The sun was shining brightly on a mountain of discarded glass bottles at the I-95 Transfer Station last week for the announcement of a major change in recycling collections in Fairfax County. Effective last week, glass no longer will be accepted in curbside recycling bins. After much research and experimentation, Fairfax County’s Solid Waste Management Program arrived at a decision, and a new program, to handle glass recycling.
Unlike familiar plastic bottles, which can be recycled in the curbside bins, glass is both heavy and subject to breakage in the collection process. When glass breaks, the shards contaminate the rest of the recycled items, often causing the entire bin of items to be handled as trash, not recycling. Broken glass also presents a potential severe hazard to personnel who collect the bins, as well as those who sort out recycled items at regional MURFs (also known as Materials Recovery Facilities). It’s dusty, dirty, and backbreaking work, and broken glass makes it much more dangerous. Glass also is a heavy commodity, making it more expensive for haulers to collect and transport to a MURF for processing.
Enter Big Blue, an awesome machine that can crush up to 20 tons of glass per hour. Contrary to some opinions, glass bottles are not simply sanitized and re-used; they are crushed. I was told that the glass mountain I saw at the transfer station could be processed into cullet (small glass pebbles) and sand in about a day and a half if Big Blue ran constantly. A big yellow front loader picks up a large quantity of glass bottles, lifts the load into an elevated hopper which begins the process, moving glass up a conveyor belt to a cylinder that hammers the glass to smithereens. No longer looking much like glass, the pieces on the conveyor belt continue to a large concrete bunker where the fine sand shakes out into a smaller mountain, and the cullet proceeds to the next bunker, also in a large pile. The sand and the cullet handled by Big Blue are used in construction projects, especially as ballast for pipe bedding and road projects. A staff worker told me that the cullet and sand are so popular for local construction projects that Big Blue has trouble keeping up with demand.

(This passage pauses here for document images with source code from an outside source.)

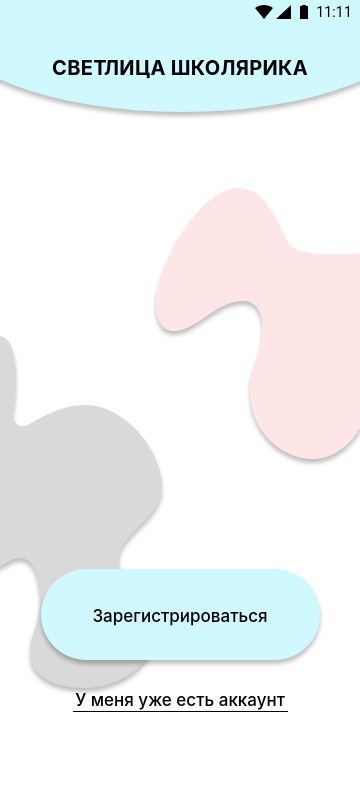
<!DOCTYPE html>
<html lang="ru">
<head>
<meta charset="utf-8">
<title>Светлица школярика</title>
<style>
  :root {
    --paper: #ffffff;
    --ink: #000000;
    --sky: #cff8ff;
    --rose: #ffe6e6;
    --ash: #d9d9d9;
    --shadow: rgba(0, 0, 0, .25);
  }
  * { box-sizing: border-box; margin: 0; padding: 0; }
  html, body { width: 360px; height: 800px; overflow: hidden; background: var(--paper); }
  .screen {
    position: relative;
    display: flex;
    flex-direction: column;
    width: 360px;
    height: 800px;
    overflow: hidden;
    color: var(--ink);
    font-family: Inter, "Open Sans", sans-serif;
  }
  .backdrop { position: absolute; inset: 0; }
  .backdrop .shape { filter: drop-shadow(0 4px 2px var(--shadow)); }
  .header, .actions { position: relative; }
  .header { height: 112px; }
  .status-bar {
    display: flex;
    justify-content: flex-end;
    align-items: center;
    height: 24px;
    padding-right: 8px;
  }
  .status-icons { display: block; margin-right: 7px; }
  .clock { font: 400 14px/24px Roboto, sans-serif; letter-spacing: .2px; }
  .title {
    padding-top: 32px;
    text-align: center;
    font-size: 20px;
    font-weight: 700;
    line-height: 25px;
    letter-spacing: .3px;
    white-space: nowrap;
  }
  .actions {
    display: flex;
    flex-direction: column;
    align-items: center;
    margin-top: auto;
    padding-bottom: 88px;
  }
  .register {
    display: flex;
    align-items: center;
    justify-content: center;
    width: 279px;
    height: 91px;
    padding-top: 3px;
    border-radius: 46px;
    background: var(--sky);
    box-shadow: 0 4px 4px var(--shadow);
  }
  .register, .sign-in {
    color: inherit;
    font-size: 17px;
    font-weight: 500;
    text-decoration: none;
    white-space: nowrap;
  }
  .sign-in {
    width: 215px;
    height: 23px;
    margin-top: 29px;
    border-bottom: 1px solid var(--ink);
    line-height: 23px;
    text-align: center;
  }
</style>
</head>
<body>
<div class="screen">
  <svg class="backdrop" width="360" height="800" viewBox="0 0 360 800" aria-hidden="true">
    <path class="shape" fill="var(--rose)" d="M380 251C340 256 297 258 287 242C277 223 266 188 238 188C200 188 155 268 156 304C156 322 163 332 176 331C198 329 218 300 244 301C260 302 264 318 262 338C260 360 250 366 250 391C250 430 280 459 313 459C340 459 358 435 364 420L380 400Z"/>
    <path class="shape" fill="var(--ash)" d="M-20 336H0C10 337 16 352 16 380C16 400 13 410 13 417C14 425 21 428 28 425C44 416 62 405 86 405C124 405 162 450 162 486C162 520 119 532 119 560C119 588 154 600 154 634C154 668 116 688 84 688C52 688 30 674 30 654C30 634 40 624 40 600C40 578 34 558 20 558C10 558 4 566 -4 568L-20 570Z"/>
    <ellipse class="shape" cx="182" cy="18" rx="240" ry="94" fill="var(--sky)"/>
  </svg>

  <header class="header">
    <div class="status-bar">
      <svg class="status-icons" width="55" height="16" viewBox="0 0 55 16" fill="var(--ink)" aria-hidden="true">
        <path d="M1 4C6 0 14 0 19 4L10 15Z"/>
        <polygon points="37,1 37,15 22,15"/>
        <path d="M48 1H52V2H54V15H46V2H48Z"/>
      </svg>
      <span class="clock">11:11</span>
    </div>
    <h1 class="title">СВЕТЛИЦА ШКОЛЯРИКА</h1>
  </header>

  <main class="actions">
    <a class="register" href="#">Зарегистрироваться</a>
    <a class="sign-in" href="#">У меня уже есть аккаунт</a>
  </main>
</div>
</body>
</html>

According to the Glass Manufacturing Industry Council, bottle glass is 100 percent recyclable. Glass can be melted and recycled over and over again, without loss of quality, and the glass cullet can be mixed with other raw materials to make new glass. Surveys indicate that, unlike Europe, where 90 percent of glass bottles are recycled, only about a third of glass is recycled here in the United States.

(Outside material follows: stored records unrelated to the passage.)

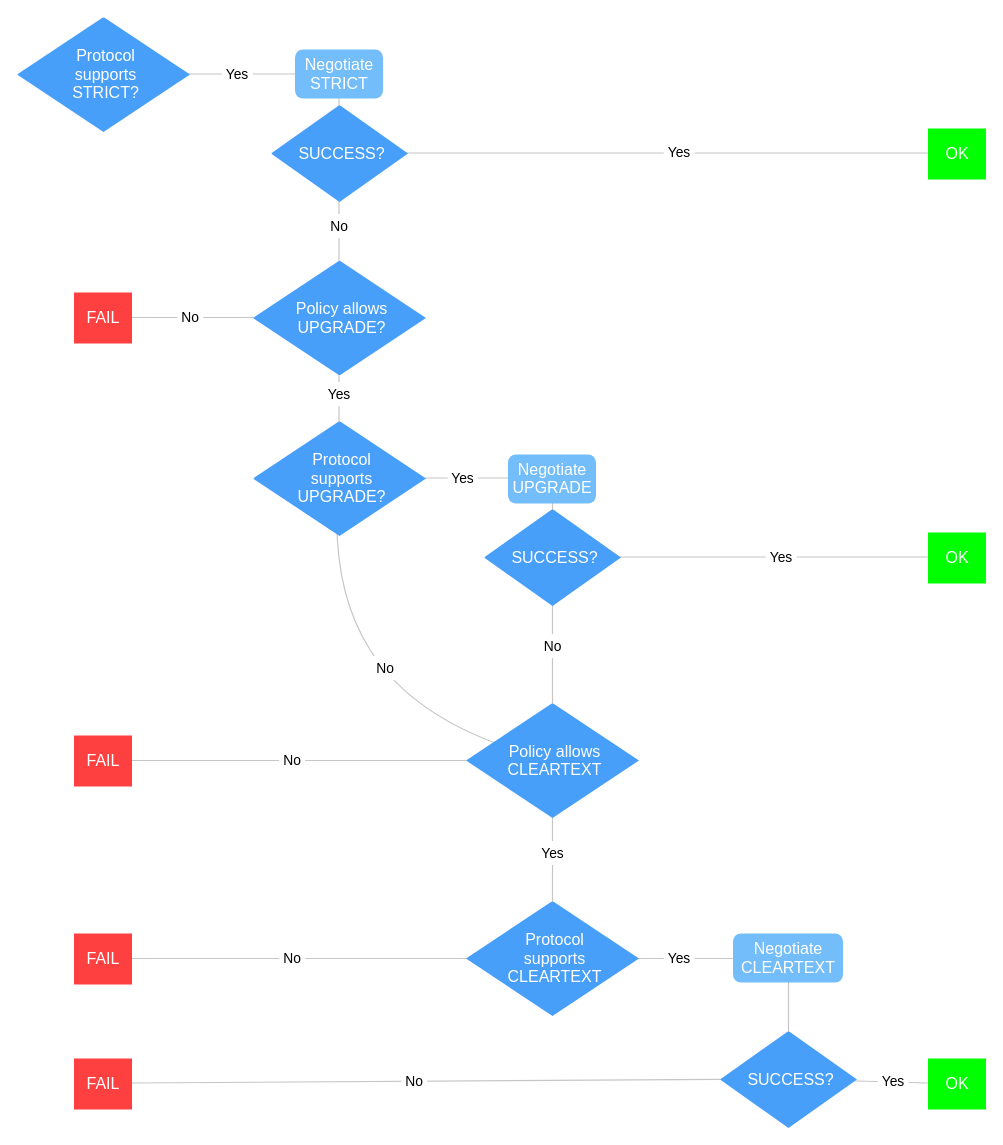
<!DOCTYPE html>
<html lang="en">
<head>
<meta charset="utf-8">
<title>Protocol negotiation flow</title>
<style>
:root {
  --decision: #489ff9;
  --action: #73bdfa;
  --ok: #00ff00;
  --fail: #ff4040;
  --edge: #c6c6c6;
  --paper: #ffffff;
  --ink: #000000;
}
* { box-sizing: border-box; margin: 0; }
html, body { width: 1003px; height: 1145px; overflow: hidden; background: var(--paper); }
.flowchart {
  position: relative;
  width: 1003px;
  height: 1145px;
  font-family: "Liberation Sans", Arial, sans-serif;
}
.edges { position: absolute; inset: 0; fill: none; stroke: var(--edge); stroke-width: 1.2; }
.node, .label {
  position: absolute;
  left: var(--x);
  top: var(--y);
  transform: translate(-50%, -50%);
  display: flex;
  align-items: center;
  justify-content: center;
  text-align: center;
  white-space: nowrap;
}
.node { font-size: 16px; line-height: 18.5px; color: var(--paper); }
.decision { width: 173px; height: 115px; padding-left: 4px; }
.decision.result { width: 137px; height: 97px; }
.decision::before {
  content: "";
  position: absolute;
  inset: 0;
  z-index: -1;
  background: var(--decision);
  clip-path: polygon(50% 0, 100% 50%, 50% 100%, 0 50%);
}
.action { width: 88px; height: 49px; border-radius: 8px; background: var(--action); }
.action.wide { width: 110px; }
.end { width: 58px; height: 51px; }
.ok { background: var(--ok); }
.fail { background: var(--fail); }
.label {
  padding: 0 4px;
  height: 24px;
  font-size: 13.8px;
  background: var(--paper);
  color: var(--ink);
}
</style>
</head>
<body>
<main class="flowchart">
  <svg class="edges" width="1003" height="1145" viewBox="0 0 1003 1145" aria-hidden="true">
    <g id="strict-edges">
      <path d="M103 74H339"/>
      <path d="M339 74V317"/>
      <path d="M339 153H928"/>
    </g>
    <g id="upgrade-edges">
      <path d="M339 317.5H132"/>
      <path d="M339 317V478"/>
      <path d="M339 478H552"/>
      <path d="M552.5 478V760"/>
      <path d="M552 557H928"/>
      <path d="M339 478C326 606 365 716 552 760"/>
    </g>
    <g id="cleartext-edges">
      <path d="M552 760.5H132"/>
      <path d="M552.5 760V958"/>
      <path d="M552 958.5H132"/>
      <path d="M552 958.5H788"/>
      <path d="M788.5 958V1079"/>
      <path d="M788 1079L132 1083"/>
      <path d="M788 1079L928 1083"/>
    </g>
  </svg>

  <div class="node decision" style="--x:103.5px;--y:74.5px">Protocol<br>supports<br>STRICT?</div>
  <div class="node action" style="--x:339px;--y:74px">Negotiate<br>STRICT</div>
  <div class="node decision result" style="--x:339.5px;--y:153.5px">SUCCESS?</div>
  <div class="node end ok" style="--x:957px;--y:153.5px">OK</div>

  <div class="node decision" style="--x:339.5px;--y:318px">Policy allows<br>UPGRADE?</div>
  <div class="node end fail" style="--x:103px;--y:317.5px">FAIL</div>

  <div class="node decision" style="--x:339.5px;--y:478.5px">Protocol<br>supports<br>UPGRADE?</div>
  <div class="node action" style="--x:552px;--y:478.5px">Negotiate<br>UPGRADE</div>
  <div class="node decision result" style="--x:552.5px;--y:557.5px">SUCCESS?</div>
  <div class="node end ok" style="--x:957px;--y:557.5px">OK</div>

  <div class="node decision" style="--x:552.5px;--y:760.5px">Policy allows<br>CLEARTEXT</div>
  <div class="node end fail" style="--x:103px;--y:760.5px">FAIL</div>

  <div class="node decision" style="--x:552.5px;--y:958.5px">Protocol<br>supports<br>CLEARTEXT</div>
  <div class="node end fail" style="--x:103px;--y:958.5px">FAIL</div>
  <div class="node action wide" style="--x:788px;--y:958px">Negotiate<br>CLEARTEXT</div>

  <div class="node decision result" style="--x:788.5px;--y:1079.5px">SUCCESS?</div>
  <div class="node end fail" style="--x:103px;--y:1083.5px">FAIL</div>
  <div class="node end ok" style="--x:957px;--y:1083.5px">OK</div>

  <span class="label" style="--x:237px;--y:74px">Yes</span>
  <span class="label" style="--x:679px;--y:152px">Yes</span>
  <span class="label" style="--x:339px;--y:226px">No</span>
  <span class="label" style="--x:190px;--y:317.5px">No</span>
  <span class="label" style="--x:339px;--y:394px">Yes</span>
  <span class="label" style="--x:462.5px;--y:478px">Yes</span>
  <span class="label" style="--x:781px;--y:557px">Yes</span>
  <span class="label" style="--x:552.5px;--y:646px">No</span>
  <span class="label" style="--x:385px;--y:668px">No</span>
  <span class="label" style="--x:292px;--y:760px">No</span>
  <span class="label" style="--x:552.5px;--y:853px">Yes</span>
  <span class="label" style="--x:292px;--y:958px">No</span>
  <span class="label" style="--x:679px;--y:958px">Yes</span>
  <span class="label" style="--x:414px;--y:1081px">No</span>
  <span class="label" style="--x:893px;--y:1081.5px">Yes</span>
</main>
</body>
</html>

What can you do with glass bottles? Recycle them in the Purple Cans — large dumpsters painted bright magenta — that are located in several Northern Virginia locations. The closest Purple Can for Mason District (and greater Falls Church) residents probably is at the Mason District Governmental Center, 6507 Columbia Pike in Annandale. The large dumpster is easily found in the parking lot, and accepts glass bottles any time. Light bulbs, window glass, and other glass items are not accepted, and should be wrapped and disposed in your regular trash.